BEGIN LISTED ENTRIES

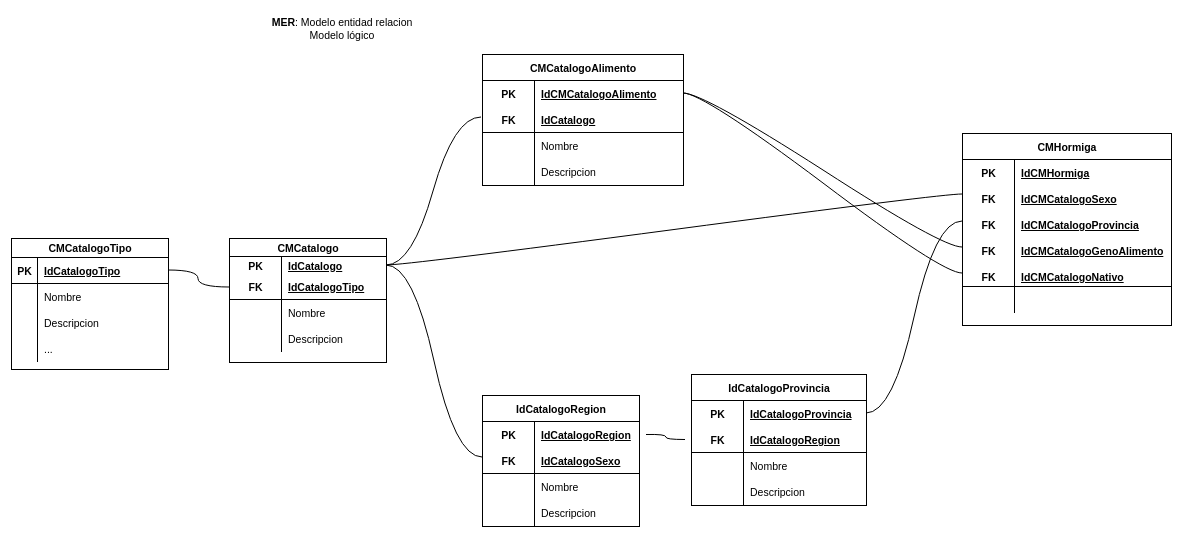
<!DOCTYPE html>
<html lang="es">
<head>
<meta charset="utf-8">
<title>MER: Modelo entidad relacion</title>
<style>
:root { --ink: #000; --paper: #fff; }
* { box-sizing: border-box; margin: 0; }
html, body { width: 1200px; height: 537px; overflow: hidden; background: var(--paper); }
.diagram {
  position: relative; width: 1200px; height: 537px; overflow: hidden;
  color: var(--ink); font: 10.5px/13px "Liberation Sans", Arial, sans-serif;
}
.title { position: absolute; left: 242px; top: 16px; width: 200px; font-size: 10.5px; font-weight: 400; text-align: center; }
.entity {
  --key: 52px; --head: 26px;
  position: absolute; border: 1px solid var(--ink); background: var(--paper);
}
.entity h2 {
  height: var(--head); border-bottom: 1px solid var(--ink);
  font-size: 10.5px; line-height: var(--head); text-align: center;
}
.row { display: grid; grid-template-columns: var(--key) 1fr; height: var(--h, 26px); line-height: var(--lh, 26px); white-space: nowrap; }
.row > :first-child { border-right: 1px solid var(--ink); text-align: center; font-weight: 700; }
.row > :last-child { padding-left: 6px; }
.row u { font-weight: 700; }
.keys-end { border-bottom: 1px solid var(--ink); }

#tipo { left: 11px; top: 238px; width: 158px; height: 132px; --key: 26px; --head: 19px; }
#catalogo { left: 229px; top: 238px; width: 158px; height: 125px; --head: 18px; }
#catalogo .primary { --h: 18px; --lh: 18px; }
#catalogo .keys-end { --h: 25px; --lh: 25px; }
#alimento { left: 482px; top: 54px; width: 202px; height: 132px; }
#region { left: 482px; top: 395px; width: 158px; height: 132px; }
#provincia { left: 691px; top: 374px; width: 176px; height: 132px; }
#hormiga { left: 962px; top: 133px; width: 210px; height: 193px; }
#hormiga .keys-end { --h: 23px; }
.relations { position: absolute; left: 0; top: 0; fill: none; stroke: var(--ink); stroke-width: 1; }
</style>
</head>
<body>
<main class="diagram">
  <h1 class="title"><b>MER</b>: Modelo entidad relacion<br>Modelo lógico</h1>

  <section class="entity" id="tipo">
    <h2>CMCatalogoTipo</h2>
    <div class="row keys-end"><span>PK</span><span><u>IdCatalogoTipo</u></span></div>
    <div class="row"><span></span><span>Nombre</span></div>
    <div class="row"><span></span><span>Descripcion</span></div>
    <div class="row"><span></span><span>...</span></div>
  </section>

  <section class="entity" id="catalogo">
    <h2>CMCatalogo</h2>
    <div class="row primary"><span>PK</span><span><u>IdCatalogo</u></span></div>
    <div class="row keys-end"><span>FK</span><span><u>IdCatalogoTipo</u></span></div>
    <div class="row"><span></span><span>Nombre</span></div>
    <div class="row"><span></span><span>Descripcion</span></div>
  </section>

  <section class="entity" id="alimento">
    <h2>CMCatalogoAlimento</h2>
    <div class="row"><span>PK</span><span><u>IdCMCatalogoAlimento</u></span></div>
    <div class="row keys-end"><span>FK</span><span><u>IdCatalogo</u></span></div>
    <div class="row"><span></span><span>Nombre</span></div>
    <div class="row"><span></span><span>Descripcion</span></div>
  </section>

  <section class="entity" id="region">
    <h2>IdCatalogoRegion</h2>
    <div class="row"><span>PK</span><span><u>IdCatalogoRegion</u></span></div>
    <div class="row keys-end"><span>FK</span><span><u>IdCatalogoSexo</u></span></div>
    <div class="row"><span></span><span>Nombre</span></div>
    <div class="row"><span></span><span>Descripcion</span></div>
  </section>

  <section class="entity" id="provincia">
    <h2>IdCatalogoProvincia</h2>
    <div class="row"><span>PK</span><span><u>IdCatalogoProvincia</u></span></div>
    <div class="row keys-end"><span>FK</span><span><u>IdCatalogoRegion</u></span></div>
    <div class="row"><span></span><span>Nombre</span></div>
    <div class="row"><span></span><span>Descripcion</span></div>
  </section>

  <section class="entity" id="hormiga">
    <h2>CMHormiga</h2>
    <div class="row"><span>PK</span><span><u>IdCMHormiga</u></span></div>
    <div class="row"><span>FK</span><span><u>IdCMCatalogoSexo</u></span></div>
    <div class="row"><span>FK</span><span><u>IdCMCatalogoProvincia</u></span></div>
    <div class="row"><span>FK</span><span><u>IdCMCatalogoGenoAlimento</u></span></div>
    <div class="row keys-end"><span>FK</span><span><u>IdCMCatalogoNativo</u></span></div>
    <div class="row"><span></span><span></span></div>
  </section>

  <svg class="relations" width="1200" height="537" viewBox="0 0 1200 537" aria-hidden="true">
    <path d="M168 270Q198 270 198 278.5Q198 287 229 287"/>
    <path d="M386 265Q412 265 433 191Q454 117 481 117"/>
    <path d="M386 265Q413 265 434 361Q455 457 482 457"/>
    <path d="M386 265Q406 265 674 229.5Q942 194 962 194"/>
    <path d="M683 93Q703 93 823 170Q942 247 962 247"/>
    <path d="M683 93Q703 93 823 183Q942 273 962 273"/>
    <path d="M866 413Q893 413 914 317Q935 221 962 221"/>
    <path d="M646 434.5Q666 434 666 437Q665 439.5 685 439.5"/>
  </svg>
</main>
</body>
</html>
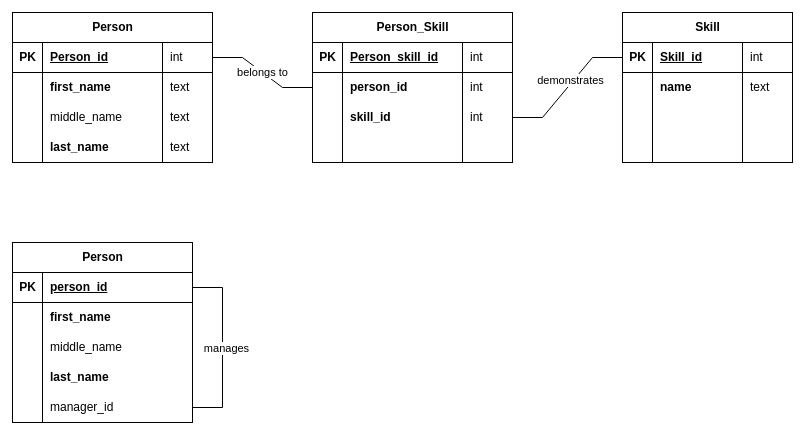
<!DOCTYPE html>
<html lang="en">
<head>
<meta charset="utf-8">
<title>Person and skill entity diagram</title>
<style>
:root { --ink: #000; --paper: #fff; }
* { box-sizing: border-box; margin: 0; }
body { width: 805px; height: 435px; overflow: hidden; background: var(--paper); }
.diagram {
  position: relative; width: 805px; height: 435px; overflow: hidden;
  background: var(--paper); color: var(--ink);
  font: 12px/14px "Liberation Sans", Arial, sans-serif;
}
.links { position: absolute; left: 0; top: 0; fill: none; stroke: var(--ink); }
.entity {
  position: absolute; overflow: hidden;
  border: 1px solid var(--ink); background: var(--paper);
}
.entity h2 {
  height: 30px; border-bottom: 1px solid var(--ink);
  font-size: 12px; line-height: 29px; text-align: center;
}
.row { display: grid; grid-template-columns: 30px var(--name-width) 1fr; height: 30px; line-height: 29px; }
.row > * { white-space: nowrap; }
.key { border-right: 1px solid var(--ink); text-align: center; font-weight: bold; }
.name { padding-left: 7px; }
.type { padding-left: 7px; border-left: 1px solid var(--ink); margin-left: -1px; }
.primary { border-bottom: 1px solid var(--ink); }
.primary .name { font-weight: bold; text-decoration: underline; }
.required .name { font-weight: bold; }
.person { left: 12px; top: 12px; width: 201px; height: 151px; --name-width: 120px; }
.person-skill { left: 312px; top: 12px; width: 201px; height: 151px; --name-width: 120px; }
.skill { left: 622px; top: 12px; width: 171px; height: 151px; --name-width: 90px; }
.manager { left: 12px; top: 242px; width: 181px; height: 181px; --name-width: 149px; }
.label {
  position: absolute; transform: translateX(-50%);
  background: var(--paper); font-size: 11px; line-height: 13px; white-space: nowrap;
}
.belongs { left: 262.5px; top: 66px; }
.demonstrates { left: 570.5px; top: 74px; }
.manages { left: 226.5px; top: 342px; }
</style>
</head>
<body>
<main class="diagram">
  <svg class="links" width="805" height="435" viewBox="0 0 805 435" aria-hidden="true">
    <path d="M212 57.5H242.5L282.5 87.5H313"/>
    <path d="M512 117.5H542.5L592.5 57.5H623"/>
    <path d="M192 287.5H222.5V407.5H192"/>
  </svg>

  <section class="entity person">
    <h2>Person</h2>
    <div class="row primary"><span class="key">PK</span><span class="name">Person_id</span><span class="type">int</span></div>
    <div class="row required"><span class="key"></span><span class="name">first_name</span><span class="type">text</span></div>
    <div class="row"><span class="key"></span><span class="name">middle_name</span><span class="type">text</span></div>
    <div class="row required"><span class="key"></span><span class="name">last_name</span><span class="type">text</span></div>
  </section>

  <section class="entity person-skill">
    <h2>Person_Skill</h2>
    <div class="row primary"><span class="key">PK</span><span class="name">Person_skill_id</span><span class="type">int</span></div>
    <div class="row required"><span class="key"></span><span class="name">person_id</span><span class="type">int</span></div>
    <div class="row required"><span class="key"></span><span class="name">skill_id</span><span class="type">int</span></div>
    <div class="row"><span class="key"></span><span class="name"></span><span class="type"></span></div>
  </section>

  <section class="entity skill">
    <h2>Skill</h2>
    <div class="row primary"><span class="key">PK</span><span class="name">Skill_id</span><span class="type">int</span></div>
    <div class="row required"><span class="key"></span><span class="name">name</span><span class="type">text</span></div>
    <div class="row"><span class="key"></span><span class="name"></span><span class="type"></span></div>
    <div class="row"><span class="key"></span><span class="name"></span><span class="type"></span></div>
  </section>

  <section class="entity manager">
    <h2>Person</h2>
    <div class="row primary"><span class="key">PK</span><span class="name">person_id</span></div>
    <div class="row required"><span class="key"></span><span class="name">first_name</span></div>
    <div class="row"><span class="key"></span><span class="name">middle_name</span></div>
    <div class="row required"><span class="key"></span><span class="name">last_name</span></div>
    <div class="row"><span class="key"></span><span class="name">manager_id</span></div>
  </section>

  <span class="label belongs">belongs to</span>
  <span class="label demonstrates">demonstrates</span>
  <span class="label manages">manages</span>
</main>
</body>
</html>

END LISTED ENTRIES

● **WHAT YOU ARE ASKED TO DO**:
Please show every line of the records that holds the word "head".

● **THE ANSWER**:
<head>
  --key: 52px; --head: 26px;
  height: var(--head); border-bottom: 1px solid var(--ink);
  font-size: 10.5px; line-height: var(--head); text-align: center;
#tipo { left: 11px; top: 238px; width: 158px; height: 132px; --key: 26px; --head: 19px; }
#catalogo { left: 229px; top: 238px; width: 158px; height: 125px; --head: 18px; }
</head>
<head>
</head>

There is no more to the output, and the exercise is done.